Work required: Within the listing, each line that has the string "none" should be copied.

== Segment start ==

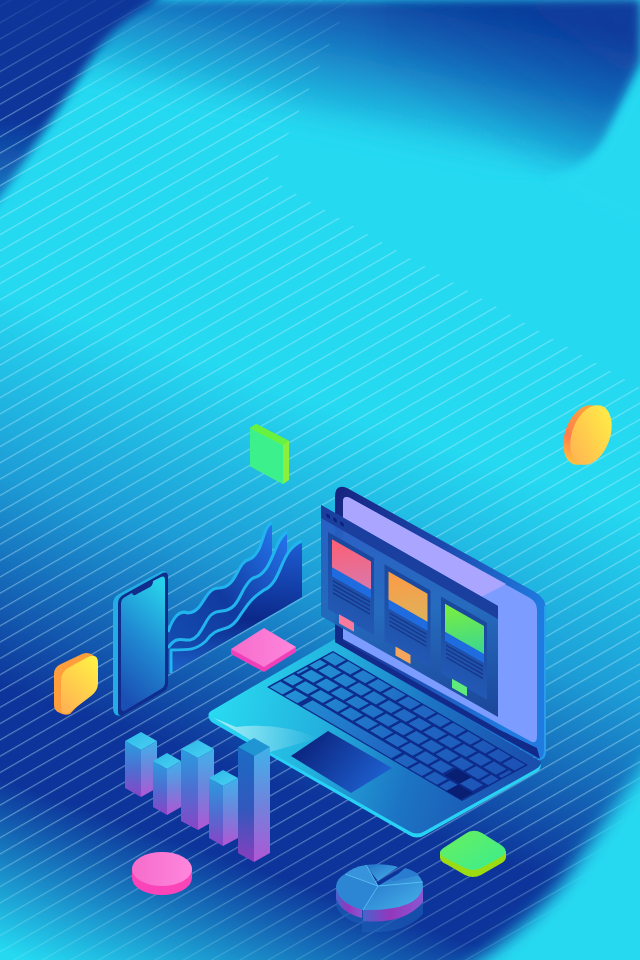
<!DOCTYPE html>
<html lang="en">
<head>
<meta charset="utf-8">
<title>Isometric technology poster</title>
<style>
:root{--navy:#0d349a;--cyan:#25d9f1;--blue:#1a62be;--ink:#0a2380;--lilac:#7c9cff;--pink:#ff7ad6;--magenta:#f03fb8;--lime:#8bf03c;--mint:#3cf08c;--amber:#ffbd4a}
html,body{margin:0;padding:0;overflow:hidden}
.poster{position:relative;width:640px;height:960px;overflow:hidden;background:var(--cyan)}
.poster svg{display:block}
.n0{stop-color:var(--navy)}.c0{stop-color:var(--cyan)}.b0{stop-color:var(--blue)}.k0{stop-color:var(--ink)}
.key-row{stroke:url(#keyFill);stroke-width:8;fill:none}
.wave-edge{fill:none;stroke:#22b4ee;stroke-width:3;stroke-linejoin:round}
</style>
</head>
<body>
<main class="poster">
<svg width="640" height="960" viewBox="0 0 640 960" role="img" aria-label="Isometric laptop, phone, charts and floating shapes on a blue gradient">
<defs>
<linearGradient id="sweep" gradientUnits="userSpaceOnUse" x1="0" y1="290" x2="-206" y2="878"><stop class="c0"/><stop offset=".28" stop-color="#1d9cd6"/><stop offset=".6" class="n0"/><stop offset=".74" class="n0"/><stop offset="1" class="c0"/></linearGradient>
<linearGradient id="topShade" gradientUnits="userSpaceOnUse" x1="410" y1="-10" x2="376" y2="156"><stop stop-color="#0f429f"/><stop offset=".35" stop-color="#1772bf"/><stop offset=".75" stop-color="#20b9e1"/><stop offset="1" class="c0" stop-opacity="0"/></linearGradient>
<linearGradient id="topRight" x1="1" y1="0" x2=".3" y2=".7"><stop class="n0" stop-opacity=".75"/><stop offset="1" class="n0" stop-opacity="0"/></linearGradient>
<linearGradient id="corner" gradientUnits="userSpaceOnUse" x1="0" y1="120" x2="0" y2="230"><stop class="n0"/><stop offset="1" stop-color="#1d98d4"/></linearGradient>
<linearGradient id="lineFade" x1="0" y1="0" x2="0" y2="1"><stop stop-color="#fff" stop-opacity=".15"/><stop offset=".12" stop-color="#fff" stop-opacity=".9"/><stop offset=".85" stop-color="#fff" stop-opacity=".9"/><stop offset="1" stop-color="#fff" stop-opacity=".4"/></linearGradient>
<mask id="lineMask" maskUnits="userSpaceOnUse" x="0" y="0" width="640" height="960"><path fill="url(#lineFade)" d="M0 0H350L268 178L640 388V960H0Z"/></mask>
<pattern id="stripes" width="20" height="16.3" patternUnits="userSpaceOnUse" patternTransform="skewY(-30)"><rect width="20" height="1" y="6" fill="#c9f4ff" opacity=".62"/></pattern>
<filter id="soft" x="-20%" y="-20%" width="140%" height="140%"><feGaussianBlur stdDeviation="5"/></filter>
<filter id="softer" x="-20%" y="-20%" width="140%" height="140%"><feGaussianBlur stdDeviation="9"/></filter>
<linearGradient id="lidFill" x1="0" y1="0" x2="1" y2=".4"><stop stop-color="#17237f"/><stop offset=".5" stop-color="#1b48ad"/><stop offset="1" stop-color="#1f7be0"/></linearGradient>
<linearGradient id="windowFill" x1="0" y1="0" x2="1" y2="1"><stop stop-color="#2a5cc4"/><stop offset=".5" stop-color="#2269bb"/><stop offset="1" stop-color="#174295"/></linearGradient>
<linearGradient id="cardFill" x1="0" y1="0" x2="0" y2="1"><stop stop-color="#1a489f"/><stop offset="1" stop-color="#2259b4"/></linearGradient>
<linearGradient id="photoRed" x1="0" y1="0" x2="1" y2="1"><stop stop-color="#ff5f72"/><stop offset="1" stop-color="#d878ac"/></linearGradient>
<linearGradient id="photoOrange" x1="0" y1="0" x2="1" y2="1"><stop stop-color="#ff9a45"/><stop offset="1" stop-color="#dcb25c"/></linearGradient>
<linearGradient id="photoGreen" x1="0" y1="0" x2="1" y2="1"><stop stop-color="#7df03c"/><stop offset="1" stop-color="#38d694"/></linearGradient>
<linearGradient id="deckFill" gradientUnits="userSpaceOnUse" x1="215" y1="700" x2="520" y2="790"><stop stop-color="#29daf1"/><stop offset=".35" stop-color="#23b0dd"/><stop offset=".65" stop-color="#1c74c4"/><stop offset="1" stop-color="#1a4fae"/></linearGradient>
<linearGradient id="keyFill" gradientUnits="userSpaceOnUse" x1="0" y1="50" x2="130" y2="0"><stop stop-color="#2399d8"/><stop offset=".5" stop-color="#2069c4"/><stop offset="1" stop-color="#1c50b4"/></linearGradient>
<linearGradient id="padFill" x1="0" y1=".2" x2="1" y2=".7"><stop stop-color="#0a1f78"/><stop offset="1" stop-color="#1e62d2"/></linearGradient>
<linearGradient id="shine" x1="0" y1="0" x2="1" y2="0"><stop stop-color="#fff" stop-opacity=".6"/><stop offset="1" stop-color="#fff" stop-opacity="0"/></linearGradient>
<linearGradient id="phoneFill" x1=".7" y1="0" x2=".4" y2="1"><stop stop-color="#27d0ea"/><stop offset=".5" stop-color="#2089d2"/><stop offset="1" stop-color="#1a50b4"/></linearGradient>
<linearGradient id="waveFill" x1="1" y1="0" x2="0" y2="1"><stop stop-color="#2475ec"/><stop offset=".5" stop-color="#113a9f"/><stop offset="1" stop-color="#1450b4"/></linearGradient>
<linearGradient id="waveFront" x1=".7" y1="0" x2=".6" y2="1"><stop stop-color="#1d5bd0"/><stop offset=".6" stop-color="#0b2889"/><stop offset="1" stop-color="#1a5cc4"/></linearGradient>
<linearGradient id="barLeft" x1="0" y1="0" x2="0" y2="1"><stop stop-color="#2a9ddf"/><stop offset=".5" stop-color="#4d6fd2"/><stop offset="1" stop-color="#8a44c6"/></linearGradient>
<linearGradient id="barRight" x1="0" y1="0" x2="0" y2="1"><stop stop-color="#3fb2ea"/><stop offset=".5" stop-color="#6f83dc"/><stop offset="1" stop-color="#b156d4"/></linearGradient>
<linearGradient id="barTall" x1="0" y1="0" x2="0" y2="1"><stop stop-color="#1a6cc4"/><stop offset=".55" stop-color="#3358bd"/><stop offset="1" stop-color="#8a3dbe"/></linearGradient>
<linearGradient id="barTop" x1="0" y1="0" x2="1" y2="1"><stop stop-color="#2bb8e8"/><stop offset="1" stop-color="#4bd0f3"/></linearGradient>
<linearGradient id="coinFace" x1=".8" y1="0" x2=".2" y2="1"><stop stop-color="#ffef45"/><stop offset="1" stop-color="#ffb352"/></linearGradient>
<linearGradient id="coinEdge" x1="0" y1="0" x2="0" y2="1"><stop stop-color="#ffa53c"/><stop offset=".6" stop-color="#ff7d4c"/><stop offset="1" stop-color="#ffc23c"/></linearGradient>
<linearGradient id="pinkFace" x1="0" y1="0" x2="1" y2="0"><stop stop-color="#f56ccb"/><stop offset="1" stop-color="#ff86dc"/></linearGradient>
<linearGradient id="greenFace" x1="0" y1="0" x2="1" y2="1"><stop stop-color="#6bf05c"/><stop offset="1" stop-color="#39ec90"/></linearGradient>
<linearGradient id="pieSide" x1="0" y1="0" x2="1" y2="0"><stop stop-color="#4a62cc"/><stop offset=".45" stop-color="#9437bd"/><stop offset="1" stop-color="#8a57d2"/></linearGradient>
<linearGradient id="pieTop" x1="0" y1="0" x2="1" y2="1"><stop stop-color="#2470c8"/><stop offset="1" stop-color="#46b4ea"/></linearGradient>
<g id="card">
<rect x="7" y="23" width="46" height="77" fill="url(#cardFill)"/>
<rect x="11" y="56" width="39" height="9" fill="#1f6ce0"/>
<path d="M12 69H49M12 73H49M12 77H49M12 81H49" stroke="#16388c" stroke-width="1.6"/>
</g>
</defs>

<g id="background">
<rect width="640" height="960" fill="url(#sweep)"/>
<path d="M0 0H640V60L606 136Q588 172 545 175L0 200Z" fill="url(#topShade)" filter="url(#soft)"/>
<path d="M380 0H640V60L606 136Q588 172 545 175L380 120Z" fill="url(#topRight)" opacity=".7" filter="url(#softer)"/>
<path d="M650 60L608 138Q590 174 545 180L650 230Z" fill="var(--cyan)" filter="url(#soft)"/>
<path d="M-20 -20H180L150 4Q112 26 92 58L0 198L-20 225Z" fill="url(#corner)" filter="url(#soft)"/>
<rect width="640" height="960" fill="url(#stripes)" mask="url(#lineMask)"/>
<path d="M665 735L575 865Q535 925 450 980H665Z" fill="var(--cyan)" filter="url(#softer)"/>
</g>

<g id="green-tile">
<path d="M250 428L256 424L289 441V480L283 484L250 466Z" fill="var(--lime)"/>
<path d="M250 428L283 445V484L250 466Z" fill="var(--mint)"/>
<path d="M250 428L256 424L289 441L283 445Z" fill="#66f23f"/>
</g>

<g id="gold-coin">
<ellipse cx="584" cy="435" rx="19" ry="31" transform="rotate(20 584 435)" fill="url(#coinEdge)"/>
<ellipse cx="591" cy="435" rx="19" ry="31" transform="rotate(20 591 435)" fill="url(#coinFace)"/>
</g>

<g id="wave-chart">
<path d="M168 632Q176 608 188 613C204 612 204 588 219 588C238 587 236 562 250 559C264 552 262 526 272 523V600L168 664Z" fill="url(#waveFill)"/>
<path class="wave-edge" d="M168 632Q176 608 188 613C204 612 204 588 219 588C238 587 236 562 250 559C264 552 262 526 272 523"/>
<path d="M168 648C180 630 186 648 198 635C208 622 207 612 222 611C241 610 240 586 253 578C273 574 273 541 287 532V606L168 672Z" fill="url(#waveFill)"/>
<path class="wave-edge" d="M168 648C180 630 186 648 198 635C208 622 207 612 222 611C241 610 240 586 253 578C273 574 273 541 287 532"/>
<path d="M171 673V650C190 650 196 650 206 641C218 624 226 634 237 620C249 602 252 598 264 590C282 583 280 549 302 541V597Z" fill="url(#waveFront)"/>
<path class="wave-edge" d="M171 673V650C190 650 196 650 206 641C218 624 226 634 237 620C249 602 252 598 264 590C282 583 280 549 302 541"/>
</g>

<g id="phone">
<path d="M113 604Q113 597 119 594L160 572Q167 569 167 575V684Q167 689 162 692L124 715Q113 718 113 708Z" fill="#22aee4"/>
<path d="M118 604Q118 598 123 595L161 574Q168 570 168 577V684Q168 689 163 692L124 715Q118 718 118 711Z" fill="#102c8c"/>
<path d="M121 604Q121 599 125 597L132 593Q133 597 137 594L150 587Q153 585 153 581L161 577Q165 575 165 580V682Q165 687 161 689L126 710Q121 713 121 707Z" fill="url(#phoneFill)"/>
</g>

<g id="pink-tile">
<path d="M231 649V654L264 672L296 652V647Z" fill="var(--magenta)"/>
<path d="M231 649L264 628L296 647L264 667Z" fill="url(#pinkFace)"/>
</g>

<g id="amber-tile">
<path d="M54 674Q54 667 61 664L82 654Q89 651 94 656L98 663V684L70 714Q65 716 60 713Q54 711 54 705Z" fill="#ff9f3c"/>
<path d="M61 681Q61 672 68 668L88 657Q98 653 98 663V683Q98 691 91 696L70 712Q61 717 61 707Z" fill="url(#coinFace)"/>
</g>

<g id="laptop">
<path d="M208 716Q209 721 215 724L409 835Q417 840 425 835L537 772Q541 769 541 764L416 825Z" fill="#28d2f5"/>
<path d="M211 711L335 639L541 762Q541 766 536 769L425 831Q417 836 409 831L213 720Q205 715 211 711Z" fill="url(#deckFill)"/>
<path d="M214 718L236 727Q280 722 318 738L270 752Z" fill="url(#shine)"/>
<path d="M328 731L392 768L351 793L291 756Z" fill="url(#padFill)"/>
<g id="keyboard" transform="matrix(1.5 .877 -1.32 .72 333 651)">
<rect width="130" height="50" fill="#0d2c8c"/>
<path class="key-row" stroke-dasharray="8.4 1.6" d="M1 5H129M1 45H21M84 45H129"/>
<path class="key-row" stroke-dasharray="8.4 1.6" stroke-dashoffset="4" d="M1 15H129"/>
<path class="key-row" stroke-dasharray="8.4 1.6" stroke-dashoffset="7" d="M1 25H129"/>
<path class="key-row" stroke-dasharray="8.4 1.6" stroke-dashoffset="2" d="M1 35H129"/>
<path class="key-row" d="M22.5 45H82"/>
<path d="M109 35H119M119 45H129" stroke="#081f74" stroke-width="9"/>
</g>
<path id="lid" d="M335 497Q335 483 347 488L535 592Q546 598 546 610V750Q546 762 536 758L335 642Z" fill="url(#lidFill)"/>
<path d="M545 606V750Q545 760 538 759" fill="none" stroke="#2a9bee" stroke-width="2"/>
<path d="M343 502Q343 495 350 498L530 598Q537 602 537 610V736Q537 745 530 741L343 639Z" fill="var(--lilac)"/>
<path d="M343 502Q343 495 350 498L506 584L470 603L343 531Z" fill="#aaa5ff"/>
<path d="M335 625L343 629V641L500 730L537 748L540 759L335 642Z" fill="#122b8b"/>
<g id="browser-window" transform="translate(321 505) skewY(29.7)">
<rect width="177" height="111" fill="url(#windowFill)" opacity=".96"/>
<rect width="177" height="13" fill="#1b3f9f"/>
<g fill="#0a2380"><circle cx="7" cy="7" r="2"/><circle cx="14" cy="7" r="2"/><circle cx="21" cy="7" r="2"/></g>
<use href="#card"/>
<use href="#card" x="56.5"/>
<use href="#card" x="113"/>
<rect x="11" y="28" width="39" height="28" fill="url(#photoRed)"/>
<rect x="67.5" y="28" width="39" height="28" fill="url(#photoOrange)"/>
<rect x="124" y="28" width="39" height="28" fill="url(#photoGreen)"/>
<rect x="18" y="99" width="15" height="9" fill="#f97a9c"/>
<rect x="74.5" y="99" width="15" height="9" fill="#f5a65c"/>
<rect x="131" y="99" width="15" height="9" fill="#5fea7c"/>
</g>
</g>

<g id="bar-chart">
<g><path d="M125 741L141 750V797L125 788Z" fill="url(#barLeft)"/><path d="M141 750L157 741V788L141 797Z" fill="url(#barRight)"/><path d="M125 741L141 732L157 741L141 750Z" fill="url(#barTop)"/></g>
<g><path d="M153 761L167 769V815L153 807Z" fill="url(#barLeft)"/><path d="M167 769L181 761V807L167 815Z" fill="url(#barRight)"/><path d="M153 761L167 753L181 761L167 769Z" fill="url(#barTop)"/></g>
<g><path d="M181 749L198 758V830L181 821Z" fill="url(#barLeft)"/><path d="M198 758L214 749V821L198 830Z" fill="url(#barRight)"/><path d="M181 749L198 740L214 749L198 758Z" fill="url(#barTop)"/></g>
<g><path d="M209 778L223 786V846L209 838Z" fill="url(#barLeft)"/><path d="M223 786L238 778V838L223 846Z" fill="url(#barRight)"/><path d="M209 778L223 770L238 778L223 786Z" fill="url(#barTop)"/></g>
<g><path d="M238 747L254 756V862L238 853Z" fill="url(#barTall)"/><path d="M254 756L270 747V853L254 862Z" fill="url(#barRight)"/><path d="M238 747L254 738L270 747L254 756Z" fill="#1f95d4"/></g>
</g>

<g id="pink-disc">
<path d="M132 869V878A30 17 0 0 0 192 878V869Z" fill="#fb44b8"/>
<ellipse cx="162" cy="869" rx="30" ry="17" fill="url(#pinkFace)"/>
</g>

<g id="green-diamond">
<path d="M440 852V858Q441 862 446 864L465 875Q473 879 481 875L500 864Q506 861 506 857V851Z" fill="#9bdc12"/>
<path d="M445 847L465 834Q473 828 482 833L501 845Q510 851 501 857L481 868Q473 872 465 868L445 858Q435 853 445 847Z" fill="url(#greenFace)"/>
</g>

<g id="pie-chart">
<path d="M336 898V906Q342 920 362 924V932Q404 935 423 914V894Z" fill="#1d5fb8" opacity=".6"/>
<path d="M336 886V899Q341 912 362 918V908Z" fill="url(#pieSide)"/>
<path d="M363 908V921Q404 925 423 902V887Z" fill="url(#pieSide)"/>
<path d="M378 886L363 910Q337 903 336 886Q337 878 345 874Z" fill="#2d86d4"/>
<path d="M378 886L345 874Q353 867 366 865Z" fill="#3793dc"/>
<path d="M378 881L365 865Q385 863 398 867Z" fill="url(#pieTop)"/>
<path d="M378 886L398 874L418 875Q423 880 423 887Q419 911 363 910Z" fill="url(#pieTop)"/>
<path d="M390 880L398 874L405 868Q415 871 419 875L394 881Z" fill="#2a7cd0"/>
<path d="M363 910L378 886L345 874M378 886L366 865M378 886L423 882" fill="none" stroke="#55bdf0"/>
</g>
</svg>
</main>
</body>
</html>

== Segment end ==

Solution to this exercise:
.key-row{stroke:url(#keyFill);stroke-width:8;fill:none}
.wave-edge{fill:none;stroke:#22b4ee;stroke-width:3;stroke-linejoin:round}
<path d="M545 606V750Q545 760 538 759" fill="none" stroke="#2a9bee" stroke-width="2"/>
<path d="M363 910L378 886L345 874M378 886L366 865M378 886L423 882" fill="none" stroke="#55bdf0"/>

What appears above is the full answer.